Acrylic paints add wonderful texture and color to your paper crafts projects — something watercolor, inks and other mediums just can’t quite achieve. Today, I’ll show you three different ways to use acrylic paint on paper to create very cool visual effects. I hope that these versatile techniques will inspire you to have some acrylic adventures of your own!
1. Acrylic resist stenciling
Stenciling or stamping with acrylic paint allows you to create textured graphic resist elements that are revealed when you add watercolor paint or ink on top of them.
First, attach a stencil on top of a card front cut from watercolor paper (you can adhere the stencil more tightly with a temporary adhesive). I wanted a loose and organic look, so I just attached the polka dot stencil with a piece of painter’s tape.

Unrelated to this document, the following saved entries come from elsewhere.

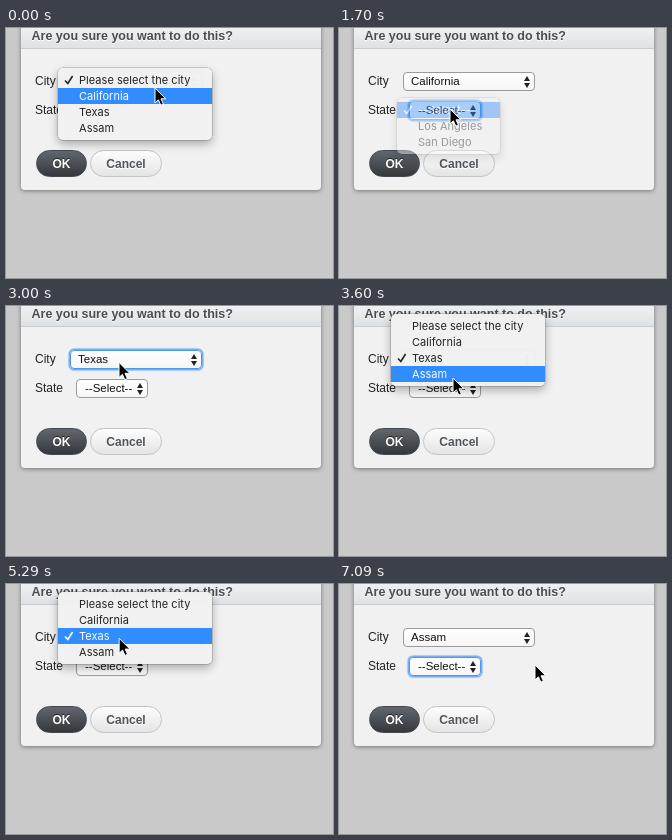
Animation, 327 px wide and 250 px high, one loop 7190 ms. Source, as an HTML page:

```html
<!DOCTYPE html>
<html lang="en">
<head>
<meta charset="utf-8">
<title>Dependent dropdowns</title>
<style>
html, body { margin: 0; width: 100%; height: 100%; overflow: hidden; }
body { position: relative; background: #c9c9c9; font: 12px "Liberation Sans", Arial, sans-serif; color: #222; cursor: default; }
body *, .select::before, .select::after { position: absolute; box-sizing: border-box; white-space: pre; }
#dialog { left: 15px; top: -20px; width: 300px; height: 182px; border-radius: 4px; background: #f1f1f1; box-shadow: 0 1px 4px rgba(0,0,0,.42); overflow: hidden; }
#title { left: 0; top: 0; width: 300px; height: 41px; padding: 21px 0 0 10.5px; font: bold 12.5px/15px "Liberation Sans", Arial, sans-serif; color: #484d54; background: linear-gradient(#f0f1f2 45%, #dfe2e4); border-bottom: 1px solid #c8ccd0; text-shadow: 0 1px #fff; }
.label { left: 29px; line-height: 14px; }
.button { top: 122px; height: 27px; border-radius: 14px; font-weight: bold; line-height: 26px; text-align: center; }
#ok { left: 30px; width: 51px; color: #fff; background: linear-gradient(#62676e, #34383d); border: 1px solid #44494f; text-shadow: 0 -1px #222; }
#cancel { left: 84px; width: 72px; color: #50555b; background: linear-gradient(#fdfdfd, #e4e4e4); border: 1px solid #c2c4c6; text-shadow: 0 1px #fff; }
.select { height: 19px; border: 1px solid #9b9b9b; border-radius: 4px; background: linear-gradient(#fff, #f6f6f6); font-size: 11.5px; line-height: 17px; color: #111; }
.select.focus { border-color: #4f97ec; box-shadow: 0 0 1px 1.5px #6cabf2; }
.select::before, .select::after { content: ""; right: 4px; border: solid transparent; border-width: 0 3px; }
.select::before { top: 3px; border-bottom: 5px solid #222; }
.select::after { top: 10px; border-top: 5px solid #222; }
#city { left: 64px; top: 44px; width: 132px; padding-left: 7px; }
#state { left: 70px; top: 73px; padding-left: 8px; }
#menu { padding: 4px 0; border-radius: 5px; background: rgba(240,241,240,.98); box-shadow: 0 0 0 .5px rgba(0,0,0,.3), 0 4px 10px rgba(0,0,0,.3); }
#menu div { position: relative; height: 16px; padding-left: 21px; font: 11px/16px Inter, sans-serif; letter-spacing: .04px; color: #222; }
#menu .hover { background: #318cfd; color: #fff; }
#menu svg { left: 6px; top: 3px; width: 10px; height: 10px; fill: none; stroke: currentColor; stroke-width: 1.6; }
#pointer { left: -1px; top: -1px; width: 14px; height: 20px; }
</style>
</head>
<body>
<div id="dialog"><div id="title">Are you sure you want to do this?</div></div>
<span class="label" style="top:46px">City</span>
<span class="label" style="top:75px">State</span>
<div class="select" id="city"></div>
<div class="select" id="state"></div>
<div class="button" id="ok">OK</div>
<div class="button" id="cancel">Cancel</div>
<div id="menu"></div>
<svg id="pointer" viewBox="-1 -1 14 20"><path d="M0 0V15L3.4 11.8 5.8 17.2 8.4 16 6 10.8H10.8Z" stroke="#fff"/></svg>
<script>
const LOOP = 7190, STEP = 100, ROW = 16, PAD = 4;
const cities = ["Please select the city", "California", "Texas", "Assam"];
const states = [[], ["Los Angeles", "San Diego"], ["Houston", "Austin"], ["Guwahati", "Dispur"]]
  .map(names => ["--Select--", ...names]);
const controls = {
  city: { left: 52, top: 40, width: 154, home: [113, 54] },
  state: { left: 58, top: 70, width: 103, home: [111, 81] }
};
const $ = id => document.getElementById(id);

// A visit opens a control's menu and clicks at `to`; without a control the pointer only rests there.
const visit = (control, open, close, to = controls[control].home, extra) =>
  ({ control, open, close, to, from: control ? controls[control].home : to, peek: 0, ...extra });
const visits = [
  visit("city", 0, 400, [146, 50], { from: [149, 60] }),
  visit(null, 850, 900, [104, 75]),
  visit("city", 1100, 1300, [112, 66]),
  visit("state", 1600, 1700),
  visit("city", 2000, 2700, [113, 70]),
  visit("city", 3100, 4100, [115, 52], { peek: 19 }),
  visit("state", 4600, 4800),
  visit("city", 5200, 6100, [117, 63]),
  visit("state", 6500, 6700),
  visit(null, 7100, LOOP, [196, 81])
];

// Each click on the city menu decides the city that later visits start with.
let picked = 0;
for (const v of visits) {
  v.city = v.after = picked;
  if (!v.control) continue;
  const isCity = v.control === "city";
  v.items = isCity ? cities : states[picked];
  v.checked = isCity ? picked : 0;
  v.top = controls[v.control].top - ROW * v.checked;
  if (isCity) v.after = picked = rowAt(v, v.to[1]);
}

function rowAt(v, y) {
  return Math.floor((y - v.top - PAD) / ROW);
}

function glide(from, to, k) {
  const eased = k * k * (3 - 2 * k);
  return from.map((start, i) => start + (to[i] - start) * eased);
}

function pointerAt(t) {
  const i = visits.findLastIndex(v => v.open <= t);
  const now = visits[i], next = visits[i + 1];
  if (t > now.close) return glide(now.to, next.from, (t - now.close) / (next.open - now.close));
  const k = (t - now.open) / (now.close - now.open);
  const [x, y] = glide(now.from, now.to, k);
  return [x, y + now.peek * Math.sin(Math.PI * k)];
}

function drawMenu(v, t) {
  const { left, width } = controls[v.control];
  const hover = rowAt(v, pointerAt(Math.min(t, v.close))[1]);
  const opacity = t < v.close ? 1 : t < v.close + STEP ? .42 : 0;
  $("menu").style.cssText = `left:${left}px;top:${v.top}px;width:${width}px;opacity:${opacity}`;
  const tick = '<svg viewBox="0 0 10 10"><path d="M1 5.5 3.8 8.5 8.6 1"/></svg>';
  $("menu").innerHTML = v.items.map((text, i) =>
    `<div class="${i === hover ? "hover" : ""}">${i === v.checked ? tick : ""}${text}</div>`).join("");
}

function draw(t) {
  const current = visits.findLast(v => v.control && v.open <= t);
  const city = t > current.close ? current.after : current.city;
  $("city").textContent = cities[city];
  $("state").textContent = city ? "--Select--" : "----";
  $("state").style.width = city ? "72px" : "40px";
  for (const id in controls) $(id).classList.toggle("focus", current.control === id);
  drawMenu(current, t);
  const [x, y] = pointerAt(t);
  $("pointer").style.transform = `translate(${x}px,${y}px)`;
}

let shown = -1;
function tick() {
  const t = Math.floor((performance.now() % LOOP + 10) / STEP) * STEP;
  if (t !== shown) draw(shown = Math.min(t, LOOP));
  requestAnimationFrame(tick);
}
tick();
</script>
</body>
</html>
```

Next, use a paintbrush (I used a No. 8 round brush) and acrylic paint to cover the area where you want your resist element to be. I used white paint, but you can use any paint color for this.
In addition, I painted the surface with just a light coat of paint using a random up and down motion, which creates a more subtle and textured resist effect when painted with watercolors or inked. If you would like a more prominent and uniform resist effect, add a heavier coat or multiple coats of paint. When finished painting, remove the stencil and allow the paint to dry completely.
To finish, paint with watercolors on top of the dry acrylic paint. Allow to dry completely and attach the card front to a card base. Adhere any finishing elements, like my die-cut leaves, over the painted resist area.
2. Painting die cuts
Instead of using watercolor or ink to color die cuts, why not try acrylic paints? Acrylic creates dimensional areas on the surface of the die cut and adds great texture and color to the finished project.
First, die cut several balloon elements and paint each in a different color. Create a subtle marbled effect by adding a touch of white paint to each color and randomly swirling it to blend. Allow the painted die cuts to dry completely*.
To finish, attach the die cuts to a card front using dimensional foam tape. I used dye ink and a round blending tool to create the appearance of a sky on the card front and drew the balloon strings by hand using a metallic silver pen.
* If, after painting the die cuts, you notice that the card stock is warping, don’t worry! It will flatten out again as the paint dries.
3. Painterly patterned backgrounds
This simple technique offers a world of creative possibilities and creates the painterly look that’s so popular right now.
First, paint stripes onto a card front using long, continuous strokes. Paint over the same area multiple times to add more paint to areas that need it or to thicken the stripes. Allow the paint to dry completely.
Then, attach a bold, die cut word or sentiment to the front of the card. I cut out “thanks” four times and glued the die cuts on top of each to add some dimension. Then I covered the top surface with metallic copper ink using a sponge dauber before attaching it to the card.